[Data extracted from a collection]
Start of Block

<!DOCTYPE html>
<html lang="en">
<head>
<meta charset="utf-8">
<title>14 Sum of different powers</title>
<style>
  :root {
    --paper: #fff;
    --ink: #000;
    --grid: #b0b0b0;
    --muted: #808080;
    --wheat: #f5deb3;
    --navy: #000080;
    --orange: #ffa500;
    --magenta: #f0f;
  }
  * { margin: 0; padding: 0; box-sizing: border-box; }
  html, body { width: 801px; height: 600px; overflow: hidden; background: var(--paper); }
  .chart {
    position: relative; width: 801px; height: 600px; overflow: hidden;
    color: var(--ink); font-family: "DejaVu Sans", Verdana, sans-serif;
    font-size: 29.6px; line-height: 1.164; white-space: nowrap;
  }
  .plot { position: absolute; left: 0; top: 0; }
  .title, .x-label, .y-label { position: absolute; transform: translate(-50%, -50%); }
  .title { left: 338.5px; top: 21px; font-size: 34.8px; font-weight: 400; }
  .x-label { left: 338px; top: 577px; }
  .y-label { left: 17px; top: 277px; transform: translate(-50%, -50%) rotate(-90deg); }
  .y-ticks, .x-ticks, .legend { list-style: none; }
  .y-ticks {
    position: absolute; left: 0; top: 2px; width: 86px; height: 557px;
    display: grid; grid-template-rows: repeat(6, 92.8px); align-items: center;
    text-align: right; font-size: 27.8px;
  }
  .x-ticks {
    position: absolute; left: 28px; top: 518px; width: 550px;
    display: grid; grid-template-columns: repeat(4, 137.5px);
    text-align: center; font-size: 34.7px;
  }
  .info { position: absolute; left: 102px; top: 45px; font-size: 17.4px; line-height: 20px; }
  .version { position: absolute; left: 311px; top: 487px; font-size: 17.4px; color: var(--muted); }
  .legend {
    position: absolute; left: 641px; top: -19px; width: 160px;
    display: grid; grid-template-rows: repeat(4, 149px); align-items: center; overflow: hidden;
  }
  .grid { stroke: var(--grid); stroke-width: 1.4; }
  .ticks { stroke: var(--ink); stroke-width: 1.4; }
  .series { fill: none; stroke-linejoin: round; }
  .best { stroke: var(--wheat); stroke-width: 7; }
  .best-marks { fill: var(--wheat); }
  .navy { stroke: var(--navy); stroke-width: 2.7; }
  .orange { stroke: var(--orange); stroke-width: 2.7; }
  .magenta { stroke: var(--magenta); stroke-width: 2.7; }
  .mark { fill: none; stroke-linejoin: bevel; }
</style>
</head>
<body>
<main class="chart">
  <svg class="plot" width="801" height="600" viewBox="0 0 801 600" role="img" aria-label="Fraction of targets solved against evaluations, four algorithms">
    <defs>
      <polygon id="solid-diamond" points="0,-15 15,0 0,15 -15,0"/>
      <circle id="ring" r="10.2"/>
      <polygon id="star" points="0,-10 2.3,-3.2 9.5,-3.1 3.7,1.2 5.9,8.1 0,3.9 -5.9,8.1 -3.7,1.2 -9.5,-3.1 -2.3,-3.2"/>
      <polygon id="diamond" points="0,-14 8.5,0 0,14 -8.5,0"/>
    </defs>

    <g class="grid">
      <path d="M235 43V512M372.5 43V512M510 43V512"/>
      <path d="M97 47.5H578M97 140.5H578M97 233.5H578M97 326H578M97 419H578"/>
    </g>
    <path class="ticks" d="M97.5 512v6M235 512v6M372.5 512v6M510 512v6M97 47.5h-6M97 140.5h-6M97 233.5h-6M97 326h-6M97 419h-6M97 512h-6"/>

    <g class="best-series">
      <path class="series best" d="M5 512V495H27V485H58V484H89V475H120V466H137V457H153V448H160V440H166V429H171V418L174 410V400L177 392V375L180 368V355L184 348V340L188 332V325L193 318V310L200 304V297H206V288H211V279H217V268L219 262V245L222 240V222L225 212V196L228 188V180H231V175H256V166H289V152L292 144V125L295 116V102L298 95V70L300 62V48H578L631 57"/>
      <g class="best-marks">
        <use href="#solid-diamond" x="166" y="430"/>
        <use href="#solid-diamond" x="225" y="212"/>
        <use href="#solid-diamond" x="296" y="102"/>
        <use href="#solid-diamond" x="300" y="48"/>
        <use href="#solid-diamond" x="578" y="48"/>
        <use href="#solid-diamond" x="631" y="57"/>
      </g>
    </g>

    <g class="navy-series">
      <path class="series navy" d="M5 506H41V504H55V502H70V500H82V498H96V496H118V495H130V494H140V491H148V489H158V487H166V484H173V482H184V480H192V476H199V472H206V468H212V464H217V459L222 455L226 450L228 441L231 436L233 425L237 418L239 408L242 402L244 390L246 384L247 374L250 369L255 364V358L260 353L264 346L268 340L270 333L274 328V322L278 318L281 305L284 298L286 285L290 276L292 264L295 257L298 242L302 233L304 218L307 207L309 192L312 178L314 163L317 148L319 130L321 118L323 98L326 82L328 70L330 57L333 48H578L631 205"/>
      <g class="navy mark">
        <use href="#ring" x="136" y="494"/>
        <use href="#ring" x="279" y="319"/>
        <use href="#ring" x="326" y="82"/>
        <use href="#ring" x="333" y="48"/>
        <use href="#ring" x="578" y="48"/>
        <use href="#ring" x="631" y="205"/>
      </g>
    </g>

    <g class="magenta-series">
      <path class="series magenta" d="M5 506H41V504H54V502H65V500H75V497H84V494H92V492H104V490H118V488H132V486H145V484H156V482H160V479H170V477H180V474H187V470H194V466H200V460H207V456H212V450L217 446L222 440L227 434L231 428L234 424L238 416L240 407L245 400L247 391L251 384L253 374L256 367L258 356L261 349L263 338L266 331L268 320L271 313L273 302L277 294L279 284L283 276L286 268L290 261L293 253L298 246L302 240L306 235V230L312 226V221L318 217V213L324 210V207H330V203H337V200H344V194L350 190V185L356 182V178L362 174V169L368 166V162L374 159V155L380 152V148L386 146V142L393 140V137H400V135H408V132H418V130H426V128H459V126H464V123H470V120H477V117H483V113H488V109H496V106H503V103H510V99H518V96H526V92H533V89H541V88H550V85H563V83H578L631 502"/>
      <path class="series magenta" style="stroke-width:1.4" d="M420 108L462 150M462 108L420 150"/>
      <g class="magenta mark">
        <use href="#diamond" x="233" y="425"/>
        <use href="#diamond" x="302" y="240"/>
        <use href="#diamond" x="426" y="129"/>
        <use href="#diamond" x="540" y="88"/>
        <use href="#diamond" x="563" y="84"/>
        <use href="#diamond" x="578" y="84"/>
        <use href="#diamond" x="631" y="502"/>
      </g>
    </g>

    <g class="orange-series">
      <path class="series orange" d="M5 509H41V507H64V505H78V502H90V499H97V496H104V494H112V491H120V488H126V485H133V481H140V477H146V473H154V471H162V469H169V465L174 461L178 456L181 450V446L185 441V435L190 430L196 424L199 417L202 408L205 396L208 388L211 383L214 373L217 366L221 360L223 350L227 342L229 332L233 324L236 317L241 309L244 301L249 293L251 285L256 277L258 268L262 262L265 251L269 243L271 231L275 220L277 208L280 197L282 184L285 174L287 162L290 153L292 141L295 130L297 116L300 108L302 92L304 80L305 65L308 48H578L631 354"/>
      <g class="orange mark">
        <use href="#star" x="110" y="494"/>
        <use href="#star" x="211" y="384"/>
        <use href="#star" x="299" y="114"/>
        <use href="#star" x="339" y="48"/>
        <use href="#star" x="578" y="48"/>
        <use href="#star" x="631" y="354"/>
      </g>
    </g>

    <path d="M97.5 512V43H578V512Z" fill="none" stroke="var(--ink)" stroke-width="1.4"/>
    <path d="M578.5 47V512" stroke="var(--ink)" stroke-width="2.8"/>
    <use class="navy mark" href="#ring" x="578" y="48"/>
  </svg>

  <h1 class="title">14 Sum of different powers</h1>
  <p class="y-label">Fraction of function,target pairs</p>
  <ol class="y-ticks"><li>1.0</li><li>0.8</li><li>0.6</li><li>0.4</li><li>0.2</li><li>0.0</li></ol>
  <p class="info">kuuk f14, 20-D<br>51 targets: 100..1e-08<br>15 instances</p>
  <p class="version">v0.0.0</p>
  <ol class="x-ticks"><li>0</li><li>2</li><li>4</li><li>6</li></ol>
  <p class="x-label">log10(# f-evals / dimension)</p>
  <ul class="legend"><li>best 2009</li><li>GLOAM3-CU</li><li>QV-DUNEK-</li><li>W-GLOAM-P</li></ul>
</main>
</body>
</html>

End of Block

* **What you have to do**
In the records shown above, how many lines include the word "font"? Answer with the number only.

* **Exercise output**
7